As a former Early Childhood Special Education Teacher, one of my areas of expertise is in Behavior Modification. The end result is to change an existing behavior. When it comes to organizing for kids, what are some of the problem areas you need help with? Things like this come to mind:
Putting Away Clean Laundry,
Managing Sports Equipment,
Putting Away Toys, and
Instead of nagging (or doing it for them) what if you tried a series of steps to change the behavior? The key is to be very involved at the beginning of the process, but to always be aware of how to fade out your involvement. You don’t want the kids to be dependent upon you to complete their organizing tasks! And always be positive 🙂
Are your kiddos capable of coming in the door, hanging up their backpacks and coats, and putting shoes on the designated shelf every day after school? Have you prepared the environment so they can easily reach and find room to do so? Does the stuff just end up on the floor anyway?
In order to modify this behavior, it is important to find time to clarify what you expect. This can and should be at a time when you are not already irritated. Again, the goal is to be positive! 🙂
Instead of the only verbal and negative DON’T, messages, “Hey, DON’T kick your shoes off and leave them in front of the door,” – take them to the space and show them what you expect. This should be paired with positive comments about what they CAN do, “Please place your shoes on the shelf when you remove them.” Or, better yet, act a little befuddled and ask THEM for ideas about what might make the process more efficient and functional 😉
Involve them in the process – can they operate a phone camera? Have them take before and after photos of the space! The goal is to encourage them to have pride in taking care of their things.
Now that you have clarified the expectations, it is time to discuss types of prompting. At the beginning, you might use all three at once:
1. Physical prompting – This can be in the form of you standing in the doorway literally placing a hand on a shoulder to slow down the barreling through the door, or casually blocking the way if the kids drop everything and start to head to another room. You can also pick up a dropped coat, or just sit in the middle of the hallway. Extra points for silliness apply! Tapping the visual clue (see #2) counts too.
2. Visual prompting – Do you have the “after” photo handy from when you “Clarified Expectations?” Have the kids hang it on the wall in the entryway as a visual reminder of the “Expecations.” Younger kiddos can create and hang a construction paper STOP sign! Anything that gives them pause. Older kids might make a sign on the computer that reads (instead of STOP, DROP, and ROLL), “STOP, HANG, and SHELVE!” You could even have them hang it outside the door, so they see it as they approach.
3. Verbal – This one is usually overused, so be mindful. Kids become “prompt dependent” upon hearing you say, “Did you…?” The goal for behavior modification is for you to drop the, “Did you’s!” so they take cues from the environment instead. This way, they won’t need YOU to remember!

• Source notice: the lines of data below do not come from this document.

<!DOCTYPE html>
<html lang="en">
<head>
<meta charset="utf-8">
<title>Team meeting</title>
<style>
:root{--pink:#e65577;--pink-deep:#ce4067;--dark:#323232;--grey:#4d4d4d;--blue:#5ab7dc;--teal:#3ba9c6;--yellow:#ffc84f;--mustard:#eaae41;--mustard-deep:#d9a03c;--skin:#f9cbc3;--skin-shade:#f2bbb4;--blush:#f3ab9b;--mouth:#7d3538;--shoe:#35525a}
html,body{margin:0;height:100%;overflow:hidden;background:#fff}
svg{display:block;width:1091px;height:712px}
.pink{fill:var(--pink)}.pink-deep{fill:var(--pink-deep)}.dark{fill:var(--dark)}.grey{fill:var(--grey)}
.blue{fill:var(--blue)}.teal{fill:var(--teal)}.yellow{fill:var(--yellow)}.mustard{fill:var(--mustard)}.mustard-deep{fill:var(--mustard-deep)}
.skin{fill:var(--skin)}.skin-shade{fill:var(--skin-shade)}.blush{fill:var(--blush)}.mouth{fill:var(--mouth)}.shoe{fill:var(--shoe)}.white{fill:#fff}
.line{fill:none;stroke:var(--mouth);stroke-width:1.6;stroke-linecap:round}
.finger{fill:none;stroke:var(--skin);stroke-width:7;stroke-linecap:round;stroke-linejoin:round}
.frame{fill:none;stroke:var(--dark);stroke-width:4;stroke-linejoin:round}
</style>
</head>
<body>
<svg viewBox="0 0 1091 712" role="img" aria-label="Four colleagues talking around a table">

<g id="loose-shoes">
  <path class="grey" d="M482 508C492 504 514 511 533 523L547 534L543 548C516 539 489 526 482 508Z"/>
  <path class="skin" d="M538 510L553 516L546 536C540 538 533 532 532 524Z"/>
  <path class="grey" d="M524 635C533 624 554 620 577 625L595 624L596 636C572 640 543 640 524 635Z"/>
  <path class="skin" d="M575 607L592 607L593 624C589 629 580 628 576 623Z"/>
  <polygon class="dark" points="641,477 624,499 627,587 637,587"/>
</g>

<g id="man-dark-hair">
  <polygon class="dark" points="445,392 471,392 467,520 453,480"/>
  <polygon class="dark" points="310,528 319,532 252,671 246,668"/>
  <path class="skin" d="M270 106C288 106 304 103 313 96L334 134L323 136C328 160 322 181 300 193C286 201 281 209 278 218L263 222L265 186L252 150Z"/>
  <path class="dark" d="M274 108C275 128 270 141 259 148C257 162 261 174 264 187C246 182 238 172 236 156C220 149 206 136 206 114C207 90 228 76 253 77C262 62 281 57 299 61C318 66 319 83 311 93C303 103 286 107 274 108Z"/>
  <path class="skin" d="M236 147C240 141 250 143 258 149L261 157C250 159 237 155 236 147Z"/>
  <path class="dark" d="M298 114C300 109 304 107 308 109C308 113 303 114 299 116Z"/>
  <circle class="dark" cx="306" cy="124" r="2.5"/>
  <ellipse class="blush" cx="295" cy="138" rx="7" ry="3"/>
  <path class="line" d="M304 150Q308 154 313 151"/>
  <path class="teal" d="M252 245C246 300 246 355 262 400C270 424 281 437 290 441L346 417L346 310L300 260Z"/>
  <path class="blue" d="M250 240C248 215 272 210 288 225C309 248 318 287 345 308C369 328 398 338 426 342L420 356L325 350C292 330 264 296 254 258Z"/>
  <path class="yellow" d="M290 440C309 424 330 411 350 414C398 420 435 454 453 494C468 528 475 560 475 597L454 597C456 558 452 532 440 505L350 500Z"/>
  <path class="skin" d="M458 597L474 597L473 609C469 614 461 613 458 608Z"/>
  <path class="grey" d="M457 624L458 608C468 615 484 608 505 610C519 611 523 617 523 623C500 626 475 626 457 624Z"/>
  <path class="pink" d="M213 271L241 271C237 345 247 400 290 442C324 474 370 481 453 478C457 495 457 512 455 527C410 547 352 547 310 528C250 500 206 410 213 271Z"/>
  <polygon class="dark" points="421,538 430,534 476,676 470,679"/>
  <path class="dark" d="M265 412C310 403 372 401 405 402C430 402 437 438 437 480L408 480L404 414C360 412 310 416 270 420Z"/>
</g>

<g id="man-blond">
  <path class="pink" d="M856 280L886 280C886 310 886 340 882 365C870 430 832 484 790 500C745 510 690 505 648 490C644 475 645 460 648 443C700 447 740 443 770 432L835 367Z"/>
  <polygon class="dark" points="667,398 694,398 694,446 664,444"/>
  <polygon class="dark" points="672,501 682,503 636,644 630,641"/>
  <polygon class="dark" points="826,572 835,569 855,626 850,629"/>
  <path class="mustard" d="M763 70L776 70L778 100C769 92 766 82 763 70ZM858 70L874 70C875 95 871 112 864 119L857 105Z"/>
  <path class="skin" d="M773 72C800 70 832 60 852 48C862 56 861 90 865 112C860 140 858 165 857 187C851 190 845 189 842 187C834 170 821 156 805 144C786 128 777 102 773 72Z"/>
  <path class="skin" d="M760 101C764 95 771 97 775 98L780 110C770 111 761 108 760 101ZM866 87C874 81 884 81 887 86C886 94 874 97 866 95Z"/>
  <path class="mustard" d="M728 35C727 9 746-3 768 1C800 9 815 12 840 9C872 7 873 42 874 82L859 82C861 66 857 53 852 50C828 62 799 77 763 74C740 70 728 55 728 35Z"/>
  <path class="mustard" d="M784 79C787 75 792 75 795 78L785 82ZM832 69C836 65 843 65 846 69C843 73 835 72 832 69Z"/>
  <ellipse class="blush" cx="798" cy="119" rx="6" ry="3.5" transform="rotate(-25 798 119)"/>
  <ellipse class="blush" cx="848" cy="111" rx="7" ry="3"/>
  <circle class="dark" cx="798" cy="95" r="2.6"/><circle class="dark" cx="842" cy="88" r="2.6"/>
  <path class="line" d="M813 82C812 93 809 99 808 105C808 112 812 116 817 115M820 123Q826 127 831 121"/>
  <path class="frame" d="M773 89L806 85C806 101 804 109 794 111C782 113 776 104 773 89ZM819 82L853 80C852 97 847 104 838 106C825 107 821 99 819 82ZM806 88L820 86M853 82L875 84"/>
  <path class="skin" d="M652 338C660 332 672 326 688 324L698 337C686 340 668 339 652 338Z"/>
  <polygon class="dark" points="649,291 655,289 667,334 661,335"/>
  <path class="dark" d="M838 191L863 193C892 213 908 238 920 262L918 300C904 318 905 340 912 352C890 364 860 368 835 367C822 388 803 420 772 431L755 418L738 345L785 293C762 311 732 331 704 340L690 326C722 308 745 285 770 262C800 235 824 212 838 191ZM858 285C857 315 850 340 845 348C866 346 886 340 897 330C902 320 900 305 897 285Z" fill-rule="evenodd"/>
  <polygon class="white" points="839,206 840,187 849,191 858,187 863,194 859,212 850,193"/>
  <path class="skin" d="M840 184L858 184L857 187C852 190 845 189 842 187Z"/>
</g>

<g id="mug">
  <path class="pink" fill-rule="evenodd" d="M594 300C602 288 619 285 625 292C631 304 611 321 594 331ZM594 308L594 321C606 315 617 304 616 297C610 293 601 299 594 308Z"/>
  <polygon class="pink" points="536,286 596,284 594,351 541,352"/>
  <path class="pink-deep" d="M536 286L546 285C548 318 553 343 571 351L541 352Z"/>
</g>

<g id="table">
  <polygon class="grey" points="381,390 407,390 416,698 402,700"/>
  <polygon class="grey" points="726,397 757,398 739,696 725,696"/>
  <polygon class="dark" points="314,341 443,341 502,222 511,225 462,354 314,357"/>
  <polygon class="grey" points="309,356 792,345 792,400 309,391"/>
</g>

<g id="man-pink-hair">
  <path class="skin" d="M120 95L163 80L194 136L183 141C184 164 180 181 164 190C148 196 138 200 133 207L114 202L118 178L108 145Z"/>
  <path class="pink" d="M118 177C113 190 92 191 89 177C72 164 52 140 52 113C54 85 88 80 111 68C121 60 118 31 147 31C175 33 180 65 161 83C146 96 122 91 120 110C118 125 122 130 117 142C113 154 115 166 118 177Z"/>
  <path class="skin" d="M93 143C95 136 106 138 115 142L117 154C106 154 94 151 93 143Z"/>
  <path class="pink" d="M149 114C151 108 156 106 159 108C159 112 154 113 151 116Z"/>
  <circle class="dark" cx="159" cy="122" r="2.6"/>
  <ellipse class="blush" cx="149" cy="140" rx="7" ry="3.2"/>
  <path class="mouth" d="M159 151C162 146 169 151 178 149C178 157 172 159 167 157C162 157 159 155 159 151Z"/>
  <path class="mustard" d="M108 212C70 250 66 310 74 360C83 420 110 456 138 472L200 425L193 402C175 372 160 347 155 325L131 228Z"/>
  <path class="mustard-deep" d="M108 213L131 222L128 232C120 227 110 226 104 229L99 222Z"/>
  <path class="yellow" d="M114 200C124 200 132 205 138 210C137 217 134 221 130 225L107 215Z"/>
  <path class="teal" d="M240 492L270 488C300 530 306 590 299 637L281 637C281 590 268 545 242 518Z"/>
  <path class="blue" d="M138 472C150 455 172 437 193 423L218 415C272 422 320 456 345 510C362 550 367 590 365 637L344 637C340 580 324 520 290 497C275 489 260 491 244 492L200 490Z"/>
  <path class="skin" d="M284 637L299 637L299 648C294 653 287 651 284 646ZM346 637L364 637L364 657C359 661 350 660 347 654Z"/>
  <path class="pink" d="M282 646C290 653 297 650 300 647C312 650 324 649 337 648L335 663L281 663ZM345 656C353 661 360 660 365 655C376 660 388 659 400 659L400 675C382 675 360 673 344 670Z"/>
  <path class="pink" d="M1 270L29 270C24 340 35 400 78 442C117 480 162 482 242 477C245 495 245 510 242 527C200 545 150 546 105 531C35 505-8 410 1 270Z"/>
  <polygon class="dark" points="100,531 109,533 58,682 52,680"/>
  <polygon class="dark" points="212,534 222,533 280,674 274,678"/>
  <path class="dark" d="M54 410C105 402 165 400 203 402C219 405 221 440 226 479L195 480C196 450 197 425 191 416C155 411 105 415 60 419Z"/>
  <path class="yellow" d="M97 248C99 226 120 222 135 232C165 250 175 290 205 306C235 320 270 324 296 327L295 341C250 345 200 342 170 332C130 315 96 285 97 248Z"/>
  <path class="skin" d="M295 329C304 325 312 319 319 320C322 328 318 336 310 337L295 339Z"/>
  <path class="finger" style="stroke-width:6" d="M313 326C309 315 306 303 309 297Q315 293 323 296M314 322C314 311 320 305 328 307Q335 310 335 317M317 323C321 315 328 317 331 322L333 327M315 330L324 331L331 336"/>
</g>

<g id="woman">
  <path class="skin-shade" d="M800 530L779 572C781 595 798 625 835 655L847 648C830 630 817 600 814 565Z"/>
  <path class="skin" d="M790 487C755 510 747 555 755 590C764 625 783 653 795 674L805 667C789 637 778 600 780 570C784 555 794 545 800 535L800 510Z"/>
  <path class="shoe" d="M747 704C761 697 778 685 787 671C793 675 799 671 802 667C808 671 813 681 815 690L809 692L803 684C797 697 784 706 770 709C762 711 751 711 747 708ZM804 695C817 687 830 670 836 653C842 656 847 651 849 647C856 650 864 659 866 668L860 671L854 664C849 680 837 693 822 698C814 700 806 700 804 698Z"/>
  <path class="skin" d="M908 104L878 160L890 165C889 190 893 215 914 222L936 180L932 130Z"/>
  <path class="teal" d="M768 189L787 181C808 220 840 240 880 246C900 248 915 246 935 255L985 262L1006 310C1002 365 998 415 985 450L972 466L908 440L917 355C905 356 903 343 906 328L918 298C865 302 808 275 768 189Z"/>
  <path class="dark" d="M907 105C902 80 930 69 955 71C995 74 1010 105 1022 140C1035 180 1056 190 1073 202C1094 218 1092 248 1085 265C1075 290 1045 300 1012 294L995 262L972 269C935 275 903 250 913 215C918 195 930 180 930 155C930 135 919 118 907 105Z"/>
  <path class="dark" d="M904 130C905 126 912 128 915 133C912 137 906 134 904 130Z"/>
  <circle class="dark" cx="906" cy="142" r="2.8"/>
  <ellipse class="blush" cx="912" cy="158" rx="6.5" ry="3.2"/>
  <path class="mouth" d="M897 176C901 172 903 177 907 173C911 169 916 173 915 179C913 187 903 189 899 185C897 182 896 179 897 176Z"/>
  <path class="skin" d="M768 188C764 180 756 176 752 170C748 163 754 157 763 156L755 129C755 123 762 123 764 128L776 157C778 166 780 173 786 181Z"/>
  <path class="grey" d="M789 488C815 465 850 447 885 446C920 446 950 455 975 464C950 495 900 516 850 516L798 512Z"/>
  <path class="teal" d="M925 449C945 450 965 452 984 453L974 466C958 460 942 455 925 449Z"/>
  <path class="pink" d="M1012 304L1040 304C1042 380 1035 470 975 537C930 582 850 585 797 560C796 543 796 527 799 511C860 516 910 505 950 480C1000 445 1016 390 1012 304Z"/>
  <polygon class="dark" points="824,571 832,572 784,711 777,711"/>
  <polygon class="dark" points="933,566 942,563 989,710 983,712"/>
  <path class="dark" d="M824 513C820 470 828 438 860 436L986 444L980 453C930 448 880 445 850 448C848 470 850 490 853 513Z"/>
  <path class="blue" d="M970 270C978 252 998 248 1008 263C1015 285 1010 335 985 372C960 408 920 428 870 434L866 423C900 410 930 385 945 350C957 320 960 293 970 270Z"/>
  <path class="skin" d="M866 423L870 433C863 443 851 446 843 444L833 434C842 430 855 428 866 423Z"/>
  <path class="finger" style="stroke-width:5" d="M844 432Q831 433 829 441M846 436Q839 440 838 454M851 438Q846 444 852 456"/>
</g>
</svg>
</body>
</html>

If you are using verbal prompts, think of positive ways to speak. Instead of calling from another room, “Did you…?” Try instead to pair it with the actual process. Stand in the doorway and look for the detail. If backpacks are on the floor, and your physical presence is not enough, you can specifically remind your kids what they CAN do, “Please hang your backpacks on the hooks.” while talking about their day at school.
The end goal is to lose all the prompts – starting with the verbal ones! The less you need to interject your voice into the process, the more likely they are to complete it independently. For example, walk by the entryway (physical prompt), and talk about something other than the task at hand. If you stand there long enough, they might surprise you!
If you are not home after school and come upon a pile when you return, resist the urge to call out in anger, “Hey, get down here and hang up your stuff!” Instead, try walking the shoes to your child and having a conversation about something positive. Then interject… “Thank you for working with me on keeping the entryway organized! Today, these were on the floor. Please put them on the shelf. ”
If you only nag and/or do it for them it just makes everybody cranky! And the behavior backslides! Hold them accountable. Nicely 🙂
Questions? It’s a lot to think about, but behavior modification techniques reduce negativity and promote independence. Worth a try, right?Share this article!